Alternative Chance documents conditions and human rights concerns on behalf of criminal deportees in 2009 in letter to UNHCR
ALTERNATIVE CHANCE/CHANS ALTENATIV
Treatment of Criminal Deportees Arriving in Haiti
April 7, 2009
Partial list of concerns recorded by Alternative Chance (based on Alternative Chance June 11, 2008 letter to the United Nations High Commission on Refugees (UNHCR) in response to their inquiry addressed to Alternative Chance.
Submitted by Michelle Karshan, Executive Director, Alternative Chance/Chans Altenativ, www.alternativechance.org, email@example.com
• Illegal Detention. The majority of Criminal Deportees returned to Haiti from the United States and Canada are detained in police station holding cells at the DCPJ police administrative building. In the absence of criminal charges in Haiti, this practice is a violation of Haitian and international laws and human rights treaties. A Haitian court ruling in September 2006 found this practice to be illegal under Haitian laws yet the Government of Haiti continues this practice.
• Inhumane Treatment in Detention. Criminal Deportees are detained in horrific conditions and receive NO food, NO drinking water, and NO medical or mental health care (even when the Haitian government is aware of the severity of the person’s medical or mental health condition via observation or the medical file transferred to the Haitian police by the US government at the time of deportation.) They are not afforded any due process or attorney representation. Criminal Deportees with no family or source of food are NOT provided any nourishment while in detention.
• Haiti’s Police Withhold Vital Medical Information. At the time that a seriously ill (medically or mentally) Criminal Deportee is deported to Haiti their medical file is supposed to be transferred with them. Often the medical file is not transferred OR if the medical file does arrive with the Criminal Deportee the Haitian police seize the file and throw it in a drawer refusing to ever make it available to the deportee or his/her doctor/hospital/clinic. (Recently a woman with HIV/AIDS, diabetes, hypertension/cataracts was deported, detained and became seriously ill. When Alternative Chance asked the Haitian police to share the woman’s extensive medical file from the US with the hospital or doctor, the police refused. Instead time consuming, limited and costly medical tests had to be performed to make diagnoses and there was no medication history available to the patient or doctors. This woman died seven months after being deported to Haiti.)

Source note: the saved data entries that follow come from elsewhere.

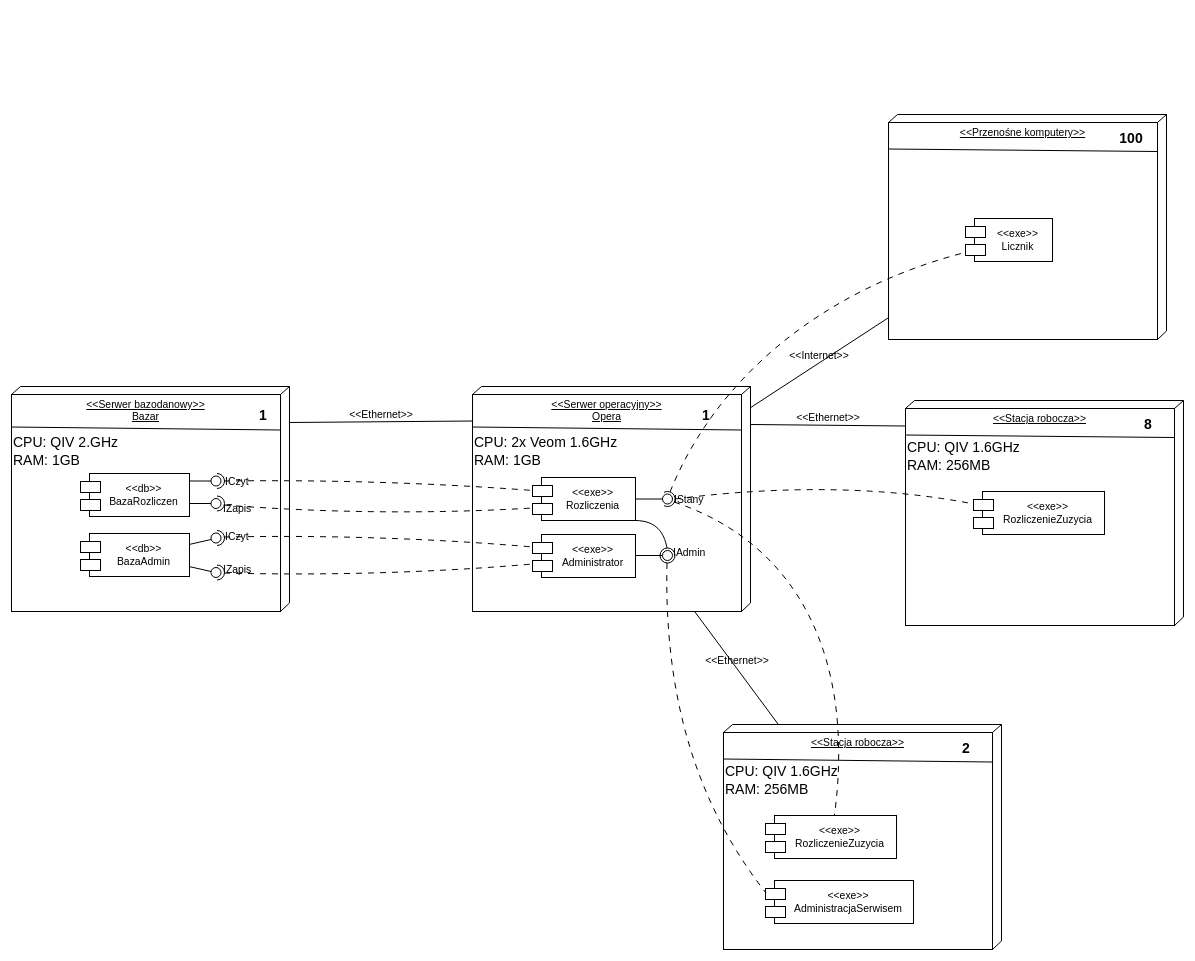
<!DOCTYPE html>
<html lang="pl">
<head>
<meta charset="utf-8">
<title>Diagram wdrożenia</title>
<style>
:root { --ink: #000; --paper: #fff; }
* { box-sizing: border-box; margin: 0; padding: 0; }
html, body { width: 1195px; height: 961px; overflow: hidden; background: var(--paper); }
.diagram {
  position: relative; width: 1195px; height: 961px; overflow: hidden;
  color: var(--ink); font: 10.4px/13px "Liberation Sans", Arial, sans-serif; white-space: nowrap;
}
.drawing { position: absolute; inset: 0; fill: none; stroke: var(--ink); stroke-width: 1; }
.dependencies { stroke-dasharray: 6 6; }

.node { position: absolute; width: 279px; height: 226px; }
.title {
  position: absolute; left: 0; top: 13px; width: 269px;
  font-size: 10.4px; font-weight: 400; line-height: 12px; text-align: center; text-decoration: underline;
}
.count { position: absolute; left: 243px; top: 16px; font-size: 14px; font-weight: 700; line-height: 16px; transform: translateX(-50%); }
.specs { position: absolute; left: 2px; top: 39px; font-size: 14px; line-height: 17.5px; list-style: none; }
.named .count { top: 21px; }
.named .specs { top: 48px; }

.database { left: 11px; top: 386px; }
.database .count { left: 252px; }
.operations { left: 472px; top: 386px; }
.operations .count { left: 234px; }
.portables { left: 888px; top: 114px; }
.workstations { left: 905px; top: 400px; }
.admin-stations { left: 723px; top: 724px; }

.component {
  position: absolute; left: var(--x); top: var(--y); width: var(--w); height: 44px;
  display: flex; flex-direction: column; align-items: center; justify-content: center;
  padding-left: 8px; border: 1px solid var(--ink); background: var(--paper);
}
.component::before, .component::after {
  content: ""; position: absolute; left: -10px; width: 19px; height: 10px;
  border: 1px solid var(--ink); background: var(--paper);
}
.component::before { top: 7px; }
.component::after { top: 25px; }

.label { position: absolute; left: var(--x); top: var(--y); transform: translateY(-50%); }
.link-label { transform: translate(-50%, -50%); }
</style>
</head>
<body>
<main class="diagram">

  <section class="node named database">
    <h2 class="title">&lt;&lt;Serwer bazodanowy&gt;&gt;<br>Bazar</h2>
    <span class="count">1</span>
    <ul class="specs"><li>CPU: QIV 2.GHz</li><li>RAM: 1GB</li></ul>
    <div class="component" style="--x:78px;--y:87px;--w:101px"><span>&lt;&lt;db&gt;&gt;</span><span>BazaRozliczen</span></div>
    <div class="component" style="--x:78px;--y:147px;--w:101px"><span>&lt;&lt;db&gt;&gt;</span><span>BazaAdmin</span></div>
  </section>

  <section class="node named operations">
    <h2 class="title">&lt;&lt;Serwer operacyjny&gt;&gt;<br>Opera</h2>
    <span class="count">1</span>
    <ul class="specs"><li>CPU: 2x Veom 1.6GHz</li><li>RAM: 1GB</li></ul>
    <div class="component" style="--x:69px;--y:91px;--w:95px"><span>&lt;&lt;exe&gt;&gt;</span><span>Rozliczenia</span></div>
    <div class="component" style="--x:69px;--y:148px;--w:95px"><span>&lt;&lt;exe&gt;&gt;</span><span>Administrator</span></div>
  </section>

  <section class="node portables">
    <h2 class="title">&lt;&lt;Przenośne komputery&gt;&gt;</h2>
    <span class="count">100</span>
    <div class="component" style="--x:86px;--y:104px;--w:79px"><span>&lt;&lt;exe&gt;&gt;</span><span>Licznik</span></div>
  </section>

  <section class="node workstations">
    <h2 class="title">&lt;&lt;Stacja robocza&gt;&gt;</h2>
    <span class="count">8</span>
    <ul class="specs"><li>CPU: QIV 1.6GHz</li><li>RAM: 256MB</li></ul>
    <div class="component" style="--x:77px;--y:91px;--w:123px"><span>&lt;&lt;exe&gt;&gt;</span><span>RozliczenieZuzycia</span></div>
  </section>

  <section class="node admin-stations">
    <h2 class="title">&lt;&lt;Stacja robocza&gt;&gt;</h2>
    <span class="count">2</span>
    <ul class="specs"><li>CPU: QIV 1.6GHz</li><li>RAM: 256MB</li></ul>
    <div class="component" style="--x:51px;--y:91px;--w:123px"><span>&lt;&lt;exe&gt;&gt;</span><span>RozliczenieZuzycia</span></div>
    <div class="component" style="--x:51px;--y:156px;--w:140px"><span>&lt;&lt;exe&gt;&gt;</span><span>AdministracjaSerwisem</span></div>
  </section>

  <svg class="drawing" width="1195" height="961" viewBox="0 0 1195 961" aria-hidden="true">
    <defs>
      <g id="cube">
        <rect x=".5" y="8.5" width="269" height="217"/>
        <path d="M.5 8.5L9.5 .5H278.5V217L269.5 225.5M269.5 8.5L278.5 .5"/>
      </g>
      <circle id="ball" r="5"/>
      <path id="socket" d="M1 -7.5A7.5 7.5 0 0 1 1 7.5"/>
    </defs>

    <g class="cubes">
      <use href="#cube" x="11" y="386"/>
      <use href="#cube" x="472" y="386"/>
      <use href="#cube" x="888" y="114"/>
      <use href="#cube" x="905" y="400"/>
      <use href="#cube" x="723" y="724"/>
    </g>
    <g class="header-rules">
      <line x1="11" y1="427" x2="280" y2="430"/>
      <line x1="472" y1="427" x2="741" y2="430"/>
      <line x1="888" y1="149" x2="1157" y2="151.5"/>
      <line x1="905" y1="435" x2="1174" y2="437.5"/>
      <line x1="723" y1="759" x2="992" y2="762"/>
    </g>

    <g class="network">
      <line x1="289" y1="422.5" x2="473" y2="421"/>
      <line x1="750" y1="408" x2="888" y2="318"/>
      <line x1="751" y1="424.5" x2="905" y2="426"/>
      <line x1="695" y1="612" x2="778" y2="724"/>
    </g>

    <g class="interfaces">
      <path d="M189 481H211M189 503.5H211M189 544.5L211 539.5M189 566.5L211 571.5M636 499H662M636 555.5H662"/>
      <path d="M636 520.5C656 521 664 532 667 548"/>
      <use href="#ball" x="216" y="481"/>
      <use href="#socket" x="216" y="481"/>
      <use href="#ball" x="216" y="503.5"/>
      <use href="#socket" href="#socket" x="216" y="503.5"/>
      <use href="#ball" x="216" y="538"/>
      <use href="#socket" x="216" y="538"/>
      <use href="#ball" x="216" y="572.5"/>
      <use href="#socket" x="216" y="572.5"/>
      <use href="#ball" x="667.5" y="499"/>
      <path d="M664 492.4A7.5 7.5 0 1 1 664 505.6"/>
      <use href="#ball" x="667.5" y="555.5"/>
      <circle cx="667.5" cy="555.5" r="7.5"/>
    </g>

    <g class="dependencies">
      <path d="M224 481Q380 479 533 490.5"/>
      <path d="M224 505Q380 517 533 508"/>
      <path d="M224 537Q380 534 533 547"/>
      <path d="M224 573Q380 577 533 564"/>
      <path d="M670 492C715 380 820 290 965 252.5"/>
      <path d="M675 499Q840 478 974 504"/>
      <path d="M674 502C800 544 855 660 834.5 815"/>
      <path d="M667 563C664 690 693 800 766 893"/>
    </g>
  </svg>

  <span class="label link-label" style="--x:381px;--y:414px">&lt;&lt;Ethernet&gt;&gt;</span>
  <span class="label link-label" style="--x:819px;--y:355px">&lt;&lt;Internet&gt;&gt;</span>
  <span class="label link-label" style="--x:828px;--y:417px">&lt;&lt;Ethernet&gt;&gt;</span>
  <span class="label link-label" style="--x:737px;--y:660px">&lt;&lt;Ethernet&gt;&gt;</span>

  <span class="label" style="--x:225px;--y:481px">ICzyt</span>
  <span class="label" style="--x:223px;--y:508px">IZapis</span>
  <span class="label" style="--x:225px;--y:536px">ICzyt</span>
  <span class="label" style="--x:223px;--y:569px">IZapis</span>
  <span class="label" style="--x:674px;--y:499px">IStany</span>
  <span class="label" style="--x:673px;--y:552px">IAdmin</span>
</main>
</body>
</html>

• Police Withhold Vital Medications. The US is supposed to transfer two weeks worth of medications for those persons who are seriously medically or mentally ill and were on medications while detained in immigration prison in the US. In many instances these medications are not transferred OR only an insufficient supply OR the Haitian police seize the transferred medications and withhold them from the Criminal Deportees.
• Illegal Restriction of Free Movement. The Haitian government interdicts all newly deported Criminal Deportees from obtaining passports and exiting Haiti for a period of eight months while they are required to sign in weekly with the Haitian police. In the absence of an interdiction arising from pending criminal charges or an ongoing criminal investigation, this interdiction is a violation of Haiti's laws and 1987 Constitution as well as international standards of freedom of movement.
• Non-Criminal Deportees continue to be detained. Occasionally the Haitian government continues to detain arriving deportees who have no criminal convictions but were mere illegal entrants or overstays. For example, a mentally ill non-criminal deportee was held in detention without mental health care or medications for one month although his family had been in touch with the police for his release.
• Refugees and Political Asylum. The US is deporting Haitian nationals for criminal convictions, minor violations, or illegal status who were originally granted political asylum and refugee status. Many of these persons still face the same dangers recognized at the time the US granted them asylum status.
Please refer to our earlier description of Criminal Deportee detention conditions included in Haiti: Information on Conditions in Haitian Prisons and Treatment of Criminal Deportees (2nd Response) dated February 12, 2002 published by the United States Bureau of Citizenship and Immigration Services. The length of detention has decreased and the Criminal Deportees are currently detained at the DCPJ judicial police administration building.
See The United Nations Standard Minimum Rules for the Treatment of Prisoners at http://www.unodc.org/newsletter/pt/perspectives/no02/page004a.html and in full at
Michelle Karshan, Executive Director
Alternative Chance/Chans Altenativ
70A Greenwich Avenue, #373
New York, New York 10011
Answering service: 212-613-6033
The United Nations Standard Minimum Rules for the Treatment of Prisoners
The United Nations Standard Minimum Rules for the Treatment of Prisoners in full at